5. Personal data risk
LLMs are trained on vast amounts of text data, including sensitive personal information, which they may have access to while generating responses. This personal information can be leaked through the model's outputs or training data.
Additionally, the training data used to develop LLMs may not always be properly anonymized or secured, which increases the risk of personal data breaches. The use of LLMs in industries handling sensitive personal information, such as healthcare or finance, requires careful consideration and proper security measures to prevent data leakage.
How exactly will large language models impact the enterprise?
Since ChatGPT launched, it’s given everyone who’s played around with it a sense of wonderment. And what’s even more remarkable is that this is only scratching the surface of what’s possible with generative AI. Large language models aren’t just for writing a quick email — they have the potential to completely transform how work is done, from internal IT and HR support to customer service and marketing ad creation.
Let’s take IT for example.
Large language model applications in IT
1. Language generation
Generative AI has the potential to revolutionize the way IT teams work by streamlining processes and providing new and innovative solutions. From improving knowledge management to automating document creation, the following use cases highlight the many ways in which generative AI can empower IT teams and enhance their workflows:
- Recommend new knowledge articles and forms
- Write net-new knowledge articles and forms
- Update and edit knowledge articles and form
- Translate knowledge articles and forms on the fly
- Write employee comms
- Translate employee comms in real-time
- Translate IT ticket descriptions, common, and work notes
- Write product documentation
2. Language summarization
Generative AI has the potential to greatly enhance the efficiency and productivity of IT support teams by automating tedious and time-consuming tasks. This list of use cases highlights some of the ways generative AI can help surface important analytics, summarize information, and provide quick and accurate solutions for IT ticket topics:
- Extract common topics, symptoms, and sentiments from IT tickets
- Cluster IT tickets by topic
- Auto-generate narratives from analytics
- Summarize IT ticket solutions for agents
- Summarize lengthy IT ticket threads for agents
- Summarize phone support transcripts
- Highlight critical solutions within article snippets
3. Code and data generation
Generative AI can transform IT infrastructure and chatbot development, saving IT agents time by automating time-consuming tasks such as:
- Suggesting conversation flows and follow-up patterns

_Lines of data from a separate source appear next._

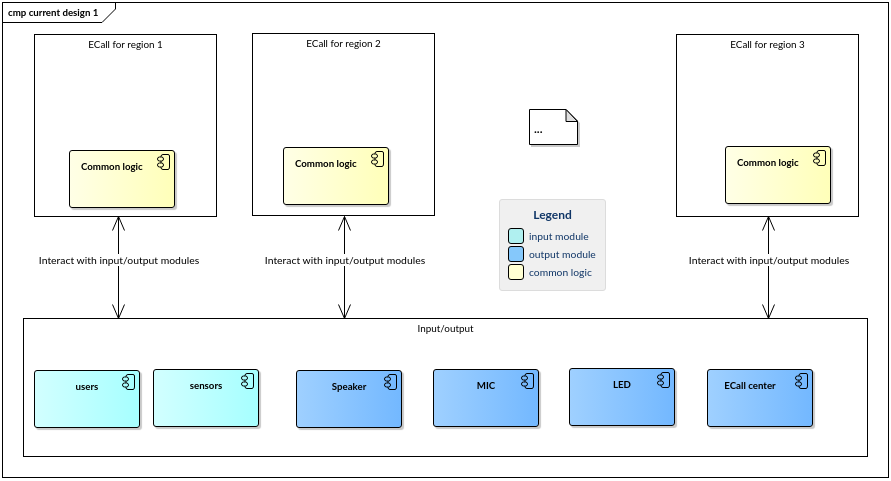
<!DOCTYPE html>
<html lang="en">
<head>
<meta charset="utf-8">
<title>Current design component diagram</title>
<style>
:root {
  --ink: #000;
  --paper: #fff;
  --shadow: #c9c9c9;
  --logic-from: #ffffe6;
  --logic-to: #ffffb9;
  --input-from: #d2ffff;
  --input-to: #a6ffff;
  --output-from: #9fd0ff;
  --output-to: #73b8ff;
  --legend-bg: #f0f0f0;
  --legend-line: #dcdcdc;
  --legend-ink: #0f3566;
}
* { box-sizing: border-box; margin: 0; padding: 0; }
body { width: 891px; height: 481px; overflow: hidden; background: var(--paper); }
.diagram {
  position: relative; width: 891px; height: 481px; overflow: hidden;
  font: 10.2px/12px Lato, "Open Sans", sans-serif; color: var(--ink); white-space: nowrap;
}
.lines { position: absolute; left: 0; top: 0; }
.diagram-title { position: absolute; left: 8px; top: 6px; font-size: 9.7px; line-height: 12px; font-weight: 700; }

.container { position: absolute; border: 1px solid var(--ink); background: var(--paper); }
.container h2 { padding-top: 3px; font-size: 9.9px; line-height: 12px; font-weight: 400; text-align: center; }
.region { width: 183px; height: 183px; }
.region-1 { left: 34px; top: 34px; }
.region-2 { left: 252px; top: 33px; }
.region-3 { left: 676px; top: 34px; }
.io { left: 23px; top: 318px; width: 845px; height: 139px; }

.component {
  position: absolute; width: 106px; height: 58px; padding: 9px 18px 0;
  border: 1px solid var(--ink); border-radius: 3px;
  background: linear-gradient(90deg, var(--from), var(--to));
  box-shadow: 2px 2px 1px var(--shadow);
  font-size: 9.7px; line-height: 12px; font-weight: 700; text-align: center;
}
.component svg { position: absolute; right: 3px; top: 3px; }
.logic { --from: var(--logic-from); --to: var(--logic-to); }
.input { --from: var(--input-from); --to: var(--input-to); }
.output { --from: var(--output-from); --to: var(--output-to); }
.component.logic { padding: 9px 0 0 11px; text-align: left; }

.connector-label {
  position: absolute; top: 254px; transform: translateX(-50%);
  background: var(--paper); font-size: 10.4px; line-height: 12px;
}
.note-text { position: absolute; left: 534px; top: 123px; font-weight: 700; font-size: 12px; }

.legend {
  position: absolute; left: 499px; top: 199px; width: 107px; height: 92px; padding: 8px 0 0 8px;
  border: 1px solid var(--legend-line); border-radius: 3px;
  background: var(--legend-bg); color: var(--legend-ink);
}
.legend h2 { margin: 0 0 6px -8px; font-size: 12px; line-height: 14px; text-align: center; }
.legend ul { list-style: none; display: grid; gap: 2px; }
.legend li { display: flex; align-items: center; gap: 5px; height: 16px; font-size: 10.3px; }
.swatch { width: 16px; height: 16px; border: 1px solid var(--ink); border-radius: 3px; }
.swatch.input { background: #b0f0f0; }
.swatch.output { background: #85c8fb; }
.swatch.logic { background: #ffffd2; }
</style>
</head>
<body>
<main class="diagram">
  <svg class="lines" width="891" height="481" viewBox="0 0 891 481" fill="none" stroke="#000" aria-hidden="true">
    <defs>
      <g id="component-icon" fill="none" stroke="#000">
        <path d="M4 3V2.5Q4 .5 6 .5H11Q12.500 .5 12.500 2V13Q12.500 15.500 11 15.500H6Q4 15.500 4 13.500V13M4 7V9"/>
        <rect x=".5" y="3" width="6" height="4" rx="2"/>
        <rect x=".5" y="9" width="6" height="4" rx="2"/>
      </g>
    </defs>
    <rect x="2.500" y="2.500" width="886" height="475"/>
    <path d="M2.500 22.500H102L115.500 9V2.500"/>
    <path fill="#c9c9c9" stroke="none" d="M531 112H568L580 123V147H531Z"/>
    <path fill="#fff" d="M529.500 109.500H566L577.500 121V144.500H529.500Z"/>
    <path fill="#dedede" d="M566 109.500V121.500H577.500Z"/>
  </svg>

  <h1 class="diagram-title">cmp current design 1</h1>

  <section class="container region region-1">
    <h2>ECall for region 1</h2>
    <div class="component logic" style="left:34px;top:115px">Common logic<svg width="14" height="17"><use href="#component-icon"/></svg></div>
  </section>
  <section class="container region region-2">
    <h2>ECall for region 2</h2>
    <div class="component logic" style="left:30px;top:113px">Common logic<svg width="14" height="17"><use href="#component-icon"/></svg></div>
  </section>
  <section class="container region region-3">
    <h2>ECall for region 3</h2>
    <div class="component logic" style="left:48px;top:111px">Common logic<svg width="14" height="17"><use href="#component-icon"/></svg></div>
  </section>

  <p class="note-text">...</p>

  <aside class="legend">
    <h2>Legend</h2>
    <ul>
      <li><span class="swatch input"></span>input module</li>
      <li><span class="swatch output"></span>output module</li>
      <li><span class="swatch logic"></span>common logic</li>
    </ul>
  </aside>

  <section class="container io">
    <h2>Input/output</h2>
    <div class="component input" style="left:10px;top:51px">users<svg width="14" height="17"><use href="#component-icon"/></svg></div>
    <div class="component input" style="left:129px;top:50px">sensors<svg width="14" height="17"><use href="#component-icon"/></svg></div>
    <div class="component output" style="left:272px;top:51px">Speaker<svg width="14" height="17"><use href="#component-icon"/></svg></div>
    <div class="component output" style="left:409px;top:50px">MIC<svg width="14" height="17"><use href="#component-icon"/></svg></div>
    <div class="component output" style="left:545px;top:49px">LED<svg width="14" height="17"><use href="#component-icon"/></svg></div>
    <div class="component output" style="left:683px;top:50px;padding-left:0;padding-right:20px">ECall center<svg width="14" height="17"><use href="#component-icon"/></svg></div>
  </section>

  <svg class="lines" width="891" height="481" viewBox="0 0 891 481" fill="none" stroke="#000" aria-hidden="true">
    <defs>
      <path id="connector" d="M0 0V102M-6 14L0 0L6 14M-6 88L0 102L6 88"/>
    </defs>
    <use href="#connector" x="118.500" y="216.500"/>
    <use href="#connector" x="344.500" y="216.500"/>
    <use href="#connector" x="768.500" y="216.500"/>
  </svg>
  <p class="connector-label" style="left:119px">Interact with input/output modules</p>
  <p class="connector-label" style="left:345px">Interact with input/output modules</p>
  <p class="connector-label" style="left:769px">Interact with input/output modules</p>
</main>
</body>
</html>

- Generating training data for conversational AI solutions
- Testing knowledge articles or forms for improved relevance
- Assisting in code generation for repetitive snippets from online sources
What you need to know to navigate the future of large language models
Large language models play a crucial role in the evolution of conversational AI. Their ability to generate human-like language and advanced reasoning skills have impressed both the public and tech companies, who view them as essential platforms for innovation and problem-solving.
Despite the strengths of LLMs, some challenges must be addressed to fully realize their potential, such as hallucination, stale training data, and a lack of enterprise context.
Nevertheless, the future outlook for LLMs and conversational AI remains positive. With the potential for increased efficiency and cost savings, LLMs can revolutionize how organizations operate and interact with customers. It's crucial for leaders across industries and departments to continue exploring and understanding the capabilities of LLMs and to address any limitations to fully harness their potential and shape the future of conversational AI.
Contact Moveworks to learn how AI can supercharge your workforce's productivity.